==== Excerpted records

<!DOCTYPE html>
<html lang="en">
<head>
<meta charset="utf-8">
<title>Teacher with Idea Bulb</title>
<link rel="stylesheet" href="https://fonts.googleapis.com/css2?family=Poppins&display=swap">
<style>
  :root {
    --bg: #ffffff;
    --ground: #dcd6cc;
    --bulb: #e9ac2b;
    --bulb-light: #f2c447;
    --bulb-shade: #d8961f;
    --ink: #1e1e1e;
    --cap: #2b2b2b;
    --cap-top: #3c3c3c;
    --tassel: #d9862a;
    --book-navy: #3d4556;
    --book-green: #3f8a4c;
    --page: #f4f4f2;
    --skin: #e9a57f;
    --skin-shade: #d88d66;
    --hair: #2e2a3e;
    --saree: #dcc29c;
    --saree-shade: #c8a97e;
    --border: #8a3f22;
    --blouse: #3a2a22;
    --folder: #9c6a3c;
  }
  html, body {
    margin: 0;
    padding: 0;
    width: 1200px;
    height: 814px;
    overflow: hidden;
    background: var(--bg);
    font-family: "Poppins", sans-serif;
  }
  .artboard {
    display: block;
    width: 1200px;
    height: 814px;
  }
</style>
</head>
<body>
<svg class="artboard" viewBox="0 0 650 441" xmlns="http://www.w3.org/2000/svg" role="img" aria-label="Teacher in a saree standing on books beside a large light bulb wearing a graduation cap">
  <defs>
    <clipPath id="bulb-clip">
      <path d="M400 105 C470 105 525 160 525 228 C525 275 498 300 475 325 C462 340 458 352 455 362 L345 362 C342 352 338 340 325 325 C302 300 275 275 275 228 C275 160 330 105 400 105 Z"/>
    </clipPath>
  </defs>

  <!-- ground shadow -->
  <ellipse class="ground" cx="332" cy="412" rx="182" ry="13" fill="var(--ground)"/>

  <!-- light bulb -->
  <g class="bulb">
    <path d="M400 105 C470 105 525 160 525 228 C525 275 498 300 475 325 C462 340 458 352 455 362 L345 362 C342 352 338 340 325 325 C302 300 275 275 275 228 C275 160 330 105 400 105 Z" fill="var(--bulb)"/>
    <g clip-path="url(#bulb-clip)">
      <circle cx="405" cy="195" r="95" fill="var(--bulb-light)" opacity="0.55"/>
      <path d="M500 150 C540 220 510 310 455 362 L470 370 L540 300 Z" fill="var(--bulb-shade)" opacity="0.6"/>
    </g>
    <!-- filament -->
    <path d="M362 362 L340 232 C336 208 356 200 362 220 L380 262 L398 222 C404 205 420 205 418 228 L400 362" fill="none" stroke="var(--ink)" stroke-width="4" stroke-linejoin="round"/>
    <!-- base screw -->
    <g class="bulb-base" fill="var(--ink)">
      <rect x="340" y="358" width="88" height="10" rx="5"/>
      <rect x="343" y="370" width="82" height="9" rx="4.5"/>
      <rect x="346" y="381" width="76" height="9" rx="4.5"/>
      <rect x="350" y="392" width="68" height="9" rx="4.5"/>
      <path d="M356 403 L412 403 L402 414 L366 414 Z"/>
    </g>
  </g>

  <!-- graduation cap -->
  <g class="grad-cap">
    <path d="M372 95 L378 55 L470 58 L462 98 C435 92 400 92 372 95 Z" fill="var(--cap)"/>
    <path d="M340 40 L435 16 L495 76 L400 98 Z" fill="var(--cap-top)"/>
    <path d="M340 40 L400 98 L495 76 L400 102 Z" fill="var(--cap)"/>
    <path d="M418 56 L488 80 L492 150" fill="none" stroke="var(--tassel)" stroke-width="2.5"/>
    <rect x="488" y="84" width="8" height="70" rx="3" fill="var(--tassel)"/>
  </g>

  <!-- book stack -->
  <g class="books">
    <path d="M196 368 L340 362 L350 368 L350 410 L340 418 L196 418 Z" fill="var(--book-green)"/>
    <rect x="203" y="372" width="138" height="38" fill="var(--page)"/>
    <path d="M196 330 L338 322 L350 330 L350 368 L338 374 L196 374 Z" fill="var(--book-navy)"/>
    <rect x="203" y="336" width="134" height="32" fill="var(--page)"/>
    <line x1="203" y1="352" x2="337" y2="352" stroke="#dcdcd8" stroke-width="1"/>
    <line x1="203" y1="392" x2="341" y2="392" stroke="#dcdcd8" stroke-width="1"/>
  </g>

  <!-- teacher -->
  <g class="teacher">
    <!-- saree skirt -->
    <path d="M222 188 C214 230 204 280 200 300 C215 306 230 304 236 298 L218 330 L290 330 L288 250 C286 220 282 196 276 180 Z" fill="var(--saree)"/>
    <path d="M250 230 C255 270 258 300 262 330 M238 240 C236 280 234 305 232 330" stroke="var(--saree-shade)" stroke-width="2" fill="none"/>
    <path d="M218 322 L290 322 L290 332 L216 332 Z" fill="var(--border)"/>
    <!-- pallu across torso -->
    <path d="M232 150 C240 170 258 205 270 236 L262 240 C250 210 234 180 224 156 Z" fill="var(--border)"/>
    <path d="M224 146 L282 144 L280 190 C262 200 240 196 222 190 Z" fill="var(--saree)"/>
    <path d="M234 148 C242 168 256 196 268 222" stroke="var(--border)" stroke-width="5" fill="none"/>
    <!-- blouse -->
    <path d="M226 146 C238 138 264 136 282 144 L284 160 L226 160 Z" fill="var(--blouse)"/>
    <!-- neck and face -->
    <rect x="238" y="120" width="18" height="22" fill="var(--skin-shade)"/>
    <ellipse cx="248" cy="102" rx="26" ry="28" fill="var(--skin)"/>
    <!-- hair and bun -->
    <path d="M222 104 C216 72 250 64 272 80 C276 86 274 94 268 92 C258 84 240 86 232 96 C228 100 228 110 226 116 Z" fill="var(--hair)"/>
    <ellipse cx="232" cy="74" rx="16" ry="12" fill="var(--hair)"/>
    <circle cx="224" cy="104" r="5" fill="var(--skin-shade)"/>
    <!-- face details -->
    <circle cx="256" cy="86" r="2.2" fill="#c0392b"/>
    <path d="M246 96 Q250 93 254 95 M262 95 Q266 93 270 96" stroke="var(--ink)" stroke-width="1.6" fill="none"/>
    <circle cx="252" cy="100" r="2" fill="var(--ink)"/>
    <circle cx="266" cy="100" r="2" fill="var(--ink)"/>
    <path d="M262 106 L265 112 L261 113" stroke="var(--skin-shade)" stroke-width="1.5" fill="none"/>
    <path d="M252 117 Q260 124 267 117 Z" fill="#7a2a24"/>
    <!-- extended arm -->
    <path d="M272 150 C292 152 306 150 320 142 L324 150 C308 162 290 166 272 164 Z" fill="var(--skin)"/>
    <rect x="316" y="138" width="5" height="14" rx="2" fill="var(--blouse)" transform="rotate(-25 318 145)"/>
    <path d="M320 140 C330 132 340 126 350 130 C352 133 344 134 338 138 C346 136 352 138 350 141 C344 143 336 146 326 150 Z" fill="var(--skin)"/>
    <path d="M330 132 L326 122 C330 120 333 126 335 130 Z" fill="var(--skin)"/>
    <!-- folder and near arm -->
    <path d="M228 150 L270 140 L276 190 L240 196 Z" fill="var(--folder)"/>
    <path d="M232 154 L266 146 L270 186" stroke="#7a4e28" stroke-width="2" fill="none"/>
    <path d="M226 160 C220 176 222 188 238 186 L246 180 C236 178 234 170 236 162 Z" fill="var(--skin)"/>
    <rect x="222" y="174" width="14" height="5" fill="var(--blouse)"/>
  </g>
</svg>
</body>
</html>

========

_What is expected:_
Some lines above hold the word "circle". Copy all of them.

_Expected answer:_
      <circle cx="405" cy="195" r="95" fill="var(--bulb-light)" opacity="0.55"/>
    <circle cx="224" cy="104" r="5" fill="var(--skin-shade)"/>
    <circle cx="256" cy="86" r="2.2" fill="#c0392b"/>
    <circle cx="252" cy="100" r="2" fill="var(--ink)"/>
    <circle cx="266" cy="100" r="2" fill="var(--ink)"/>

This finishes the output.